Titanium: From Formula One into Your Pocket

Shopping Cart

Titanium: From Formula One into Your Pocket

September 26, 2017

A material used in the most demanding environments such as in aircraft components, missiles, and formula one vehicles, Titanium has been around for the last two centuries, but it was only with the Kroll process in the 1930s that Titanium could be extracted in industrial amounts. Over the past decade, it has began to slowly penetrate many luxury markets. Today we discuss the unique properties of Titanium, as well as share some of our favourite Titanium luxury creations.

When you think of Titanium, three terms should come to mind: Strength, Lightness and Exclusivity. With Titanium having a strength of around 1000 MPa, or five times stronger than that of ordinary steels, Grade 5 Titanium has been called upon in the production of formula one frames and engines, due to its unique strength and fracture toughness. However, it is in its lightness that Titanium truly puts most other materials to sleep. About half the weight of steel for the same volume, holding a piece of Titanium is truly an experience in itself. It was the extraordinary lightness and toughness of Titanium that lent itself for use in the Concorde project, the British-French supersonic passenger airliner. It has also been used in the US Airforce SR-71 Blackbird, the world's fastest supersonic plane during the Cold War, with over 85% of the plane's body being made of Titanium.

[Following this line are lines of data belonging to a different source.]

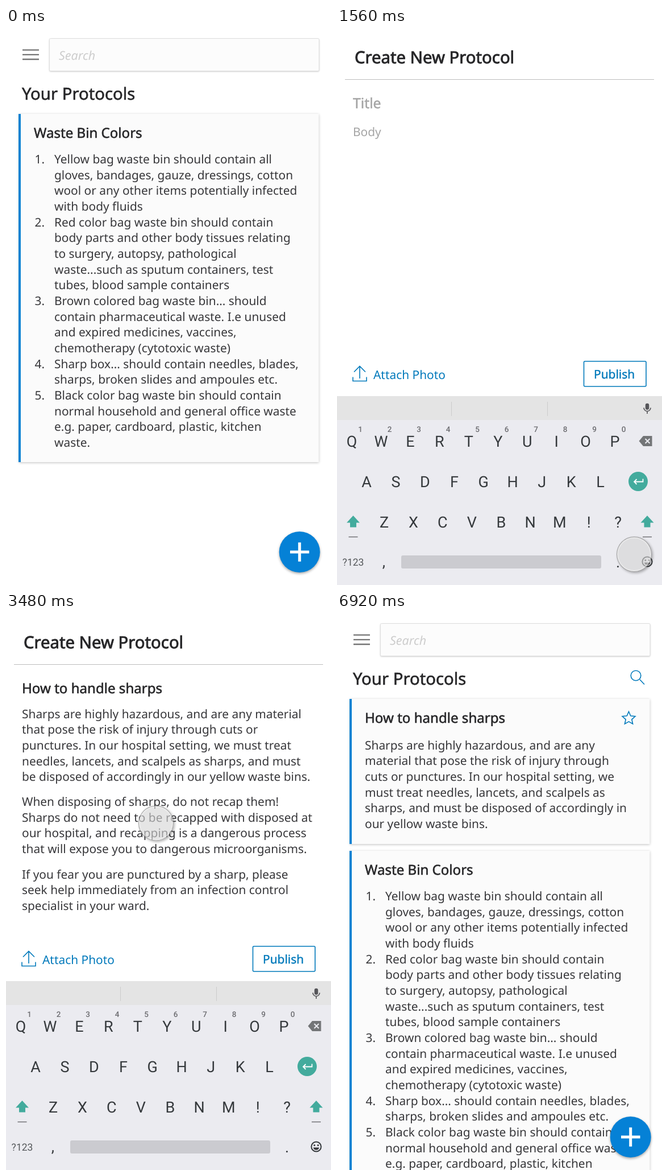
Animation of 572 by 979 pixels, one loop 8040 ms. Source, as an HTML page:

```html
<!DOCTYPE html>
<html lang="en">
<head>
<meta charset="utf-8">
<title>Your Protocols</title>
<style>
html, body { margin: 0; width: 100%; height: 100%; overflow: hidden; background: #fff; }
svg { display: block; width: 572px; height: 979px; font: 20.9px "Noto Sans", "Open Sans", sans-serif; fill: #37373a; text-rendering: geometricPrecision; }
.h1, .h2 { fill: #262628; stroke: #262628; stroke-width: .6px; }
.h1 { font-size: 29.3px; }
.h2 { font-size: 24.1px; }
.strong { stroke-width: .9px; }
.hint { fill: #a5a5a5; }
.blue { fill: #0079bb; }
.line { fill: none; stroke: #0079bb; stroke-width: 1.6; }
.card { fill: #fbfbfb; filter: drop-shadow(0 1px 2px rgba(0,0,0,.25)); }
.key { font: 27px Roboto, sans-serif; fill: #35393c; text-anchor: middle; }
.num { font: 500 13.5px Roboto, sans-serif; fill: #6c6c70; text-anchor: middle; }
.teal { fill: #43ab9d; }
#touch {
  position: absolute; left: -31px; top: -31px; width: 60px; height: 60px; border-radius: 50%;
  border: 1px solid rgba(0,0,0,.3); background: rgba(213,213,213,.62);
  box-shadow: inset 0 0 0 2px rgba(255,255,255,.3);
}
#touch.up { box-shadow: inset 0 0 0 2px rgba(255,255,255,.3), 2px 2px 4px rgba(0,0,0,.3); }
</style>
</head>
<body>
<svg id="stage" viewBox="0 0 572 979"></svg>
<div id="touch"></div>
<script>
const LEAD = 27.67;
const text = (x, y, s, cls = '') => `<text x="${x}" y="${y}" class="${cls}">${s}</text>`;
const lines = (x, y, all) => all.split('|').map((s, i) => text(x, y + i * LEAD, s)).join('');
const card = (y, h) => `<rect class="card" x="23" y="${y}" width="527.5" height="${h}"/>
  <rect x="22" y="${y}" width="4" height="${h}" fill="#0a82d2"/>`;

const rules = [
  'Yellow bag waste bin should contain all|gloves, bandages, gauze, dressings, cotton|wool or any other items potentially infected|with body fluids',
  'Red color bag waste bin should contain|body parts and other body tissues relating|to surgery, autopsy, pathological|waste...such as sputum containers, test|tubes, blood sample containers',
  'Brown colored bag waste bin... should|contain pharmaceutical waste. I.e unused|and expired medicines, vaccines,|chemotherapy (cytotoxic waste)',
  'Sharp box... should contain needles, blades,|sharps, broken slides and ampoules etc.',
  'Black color bag waste bin should contain|normal household and general office waste|e.g. paper, cardboard, plastic, kitchen|waste.'
];

function ruleList() {
  let y = 238;
  return rules.map((rule, i) => {
    const part = text(50.5, y, i + 1 + '.') + lines(85, y, rule);
    y += rule.split('|').length * LEAD;
    return part;
  }).join('');
}

const star = Array.from({ length: 10 }, (_, i) => {
  const a = i * Math.PI / 5, r = i % 2 ? 5.6 : 12;
  return `${513.5 + r * Math.sin(a)},${185.3 - r * Math.cos(a)}`;
}).join(' ');

const home = `<g id="home">
  <path d="M29 38.7H58M29 46.8H58M29 55H58" stroke="#757575" stroke-width="2.3"/>
  <rect x="76.5" y="18.5" width="474.5" height="57" rx="2" fill="#fcfcfc" stroke="#dedede" style="filter:drop-shadow(0 1px 1px rgba(0,0,0,.18))"/>
  <text x="93" y="55.5" font-style="italic" font-size="21.5" fill="#cdcdcd">Search</text>
  ${text(28, 126, 'Your Protocols', 'h1')}
  <g id="added">
    <path class="line" d="M533 117L541 125.5"/><circle class="line" cx="526" cy="110" r="8.8"/>
    ${card(151, 255)}
    ${text(49, 193.3, 'How to handle sharps', 'h2')}
    <polygon class="line" points="${star}"/>
    ${lines(49, 239.5, 'Sharps are highly hazardous, and are any|material that pose the risk of injury through|cuts or punctures. In our hospital setting, we|must treat needles, lancets, and scalpels as|sharps, and must be disposed of accordingly in|our yellow waste bins.')}
  </g>
  <g id="bins">${card(151, 612)}${text(49, 193.3, 'Waste Bin Colors', 'h2')}${ruleList()}</g>
  <circle cx="516.7" cy="921" r="36" fill="#0581d6" style="filter:drop-shadow(0 2px 2px rgba(0,0,0,.35))"/>
  <path d="M500 921H533.5M516.7 904.3V937.7" stroke="#fff" stroke-width="5"/>
</g>`;

const keyRow = (s, x, y) => [...s].map((c, i) => text(x + i * 51.45, y, c, 'key')).join('');
const shift = x => `<path class="teal" d="M${x} 857l11.5 12.5h-6v8h-11v-8h-6z"/>
  <path d="M${x - 8} 894.5h16" stroke="#6a6a6e" stroke-width="1.4"/>`;

const keyboard = `
  <rect y="647" width="572" height="332" fill="#ebebf0"/>
  <rect y="647" width="572" height="42" fill="#e4e4e4"/>
  <path d="M201.5 657V682M370.5 657V682" stroke="#cbcbcb"/>
  <g stroke="#56565a" stroke-width="1.7" fill="none"><rect x="543.6" y="660.6" width="4.8" height="9.5" rx="2.4" fill="#56565a"/>
    <path d="M540 667.5a6 6 0 0 0 12 0M546 673.5V678"/></g>
  ${[...'1234567890'].map((c, i) => text(41 + i * 51.5, 709.5, c, 'num')).join('')}
  ${keyRow('QWERTYUIOP', 26, 735.5)}${keyRow('ASDFGHJKL', 52, 806.5)}${keyRow('ZXCVBNM!?', 83, 877.5)}
  <path d="M531.5 726l7.5-9h15.5v18H539z" fill="#737577"/>
  <path d="M542.5 722l8 8m0-8l-8 8" stroke="#ebebf0" stroke-width="2"/>
  <circle class="teal" cx="530" cy="797" r="17"/>
  <path d="M538.5 792.5v5H523m4.5-4.5l-4.5 4.5 4.5 4.5" fill="none" stroke="#fff" stroke-width="1.8"/>
  ${shift(28.5)}${shift(546)}
  <text x="28.5" y="945" text-anchor="middle" font-family="Roboto, sans-serif" font-size="17.5" fill="#55585b">?123</text>
  ${text(82.5, 947, ',', 'key')}${text(494.5, 947.5, '.', 'key')}
  <rect x="113" y="927" width="352" height="23" rx="3" fill="#cbcbd0"/>
  <circle cx="546" cy="938" r="8.6" fill="none" stroke="#35393c" stroke-width="2"/>
  <circle cx="542.8" cy="935.5" r="1.5"/><circle cx="549.2" cy="935.5" r="1.5"/>
  <path d="M540.8 939.5h10.4a5.3 5.3 0 0 1-10.4 0z"/>`;

const editor = `<g id="editor">
  ${text(31, 62, 'Create New Protocol', 'h1 strong')}
  <path d="M14 90.5H558" stroke="#bdbdbd" stroke-width="1.2"/>
  <g id="empty">
    <text x="28" y="141" font-size="24.8" class="hint" stroke="#a5a5a5" stroke-width=".5">Title</text>
    ${text(28, 190, 'Body', 'hint')}
  </g>
  <g id="filled">
    ${text(28, 141, 'How to handle sharps', 'h2')}
    ${lines(28, 184.5, 'Sharps are highly hazardous, and are any material|that pose the risk of injury through cuts or|punctures. In our hospital setting, we must treat|needles, lancets, and scalpels as sharps, and must|be disposed of accordingly in our yellow waste bins.')}
    ${lines(28, 339, 'When disposing of sharps, do not recap them!|Sharps do not need to be recapped with disposed at|our hospital, and recapping is a dangerous process|that will expose you to dangerous microorganisms.')}
    ${lines(28, 466.5, 'If you fear you are punctured by a sharp, please|seek help immediately from an infection control|specialist in your ward.')}
  </g>
  <path class="line" d="M28 613.5V620.5H52V613.5M40 616V595M30 604.5L40 594.5 50 604.5"/>
  ${text(64, 616.7, 'Attach Photo', 'blue')}
  <rect class="line" x="434.5" y="585.7" width="109.5" height="44.3" rx="2"/>
  <text x="452" y="615.5" class="blue" stroke="#0079bb" stroke-width=".4">Publish</text>
  ${keyboard}
</g>`;

const $ = id => document.getElementById(id);
const show = (id, on) => { $(id).style.display = on ? '' : 'none'; };
$('stage').innerHTML = home + editor;

// start, end, from, to, bend of the path at its control point
const moves = [
  [140, 380, [466, -40], [532, 498], [0, 0]],
  [580, 920, [532, 498], [531, 920], [12, 0]],
  [940, 1060, [531, 920], [523, 925], [0, 14]],
  [1740, 2140, [523, 925], [62, 220], [80, -94]],
  [2320, 2600, [62, 220], [53, 182], [0, 0]],
  [3240, 3960, [53, 182], [487, 606], [22, -16]],
  [6440, 6920, [487, 606], [612, 637], [0, 0]]
];
const taps = [[1160, 1340], [2660, 2840], [4760, 4960]];
const within = (t, [a, b]) => t >= a && t < b;

// cubic easing with control points (x1, 0) and (x2, 1)
function ease(x, x1, x2) {
  let lo = 0, hi = 1, s;
  for (let i = 0; i < 20; i++) {
    s = (lo + hi) / 2;
    if (3 * x1 * s * (1 - s) ** 2 + 3 * x2 * s * s * (1 - s) + s ** 3 < x) lo = s; else hi = s;
  }
  return s * s * (3 - 2 * s);
}

function touchAt(t) {
  const [start, end, from, to, bend] = moves.filter(m => t >= m[0]).pop() || moves[0];
  const x = Math.min(1, Math.max(0, (t - start) / (end - start)));
  const p = start === 1740 ? ease(x, .42, .58) : ease(x, .4, .2);
  return from.map((a, i) => a + (to[i] - a) * p + 2 * p * (1 - p) * bend[i]);
}

function draw(now) {
  const t = now % 8040;
  const editing = within(t, [1340, 4960]), published = t >= 4960;
  show('home', !editing);
  show('editor', editing);
  show('added', published);
  $('bins').setAttribute('transform', `translate(0 ${published ? 267 : 0})`);
  show('empty', t < 2840);
  show('filled', t >= 2840);
  const [x, y] = touchAt(t);
  $('touch').style.transform = `translate(${x}px, ${y}px)`;
  $('touch').className = taps.some(tap => within(t, tap)) ? '' : 'up';
  show('touch', t >= 160 && t < 6920);
}

const began = performance.now();
function tick() {
  draw(performance.now() - began);
  requestAnimationFrame(tick);
}
tick();
</script>
</body>
</html>
```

Despite these incredible properties, Titanium has not found its way into most commercial applications, due to its exclusivity and high price. While materials such as Aluminium are abundant in the Earth's crust, Titanium is far less common, and its ability to react with oxygen means that it cannot be found naturally in its pure form. Rather, it has to be extracted from mineral ores using a series of costly and intricate chemical reactions. As a result, Titanium production is extremely expensive, and can cost over 50 times that of a plain carbon steel.

Richard Mille RM029

Featuring a baseplate and bridges in sandblasted Grade 5 Titanium as well as a rotor in Grade 2 Titanium, the RM029 brought out the best of the material in a luxury watch.

Advent Titanium Edition


Machined out of a solid block of Grade 5 Titanium, the Advent Titanium edition was engineered with a mechanically textured finish that is impossible to be reproduced by hand, and undergoes a series of strength and rigidity tests to ensure perfection.

Vulcano Titanium

Costing 2.5million euros, the world's first Titanium car was designed to be the only one of its kind, requiring over 10,000 hours of hand-crafted work.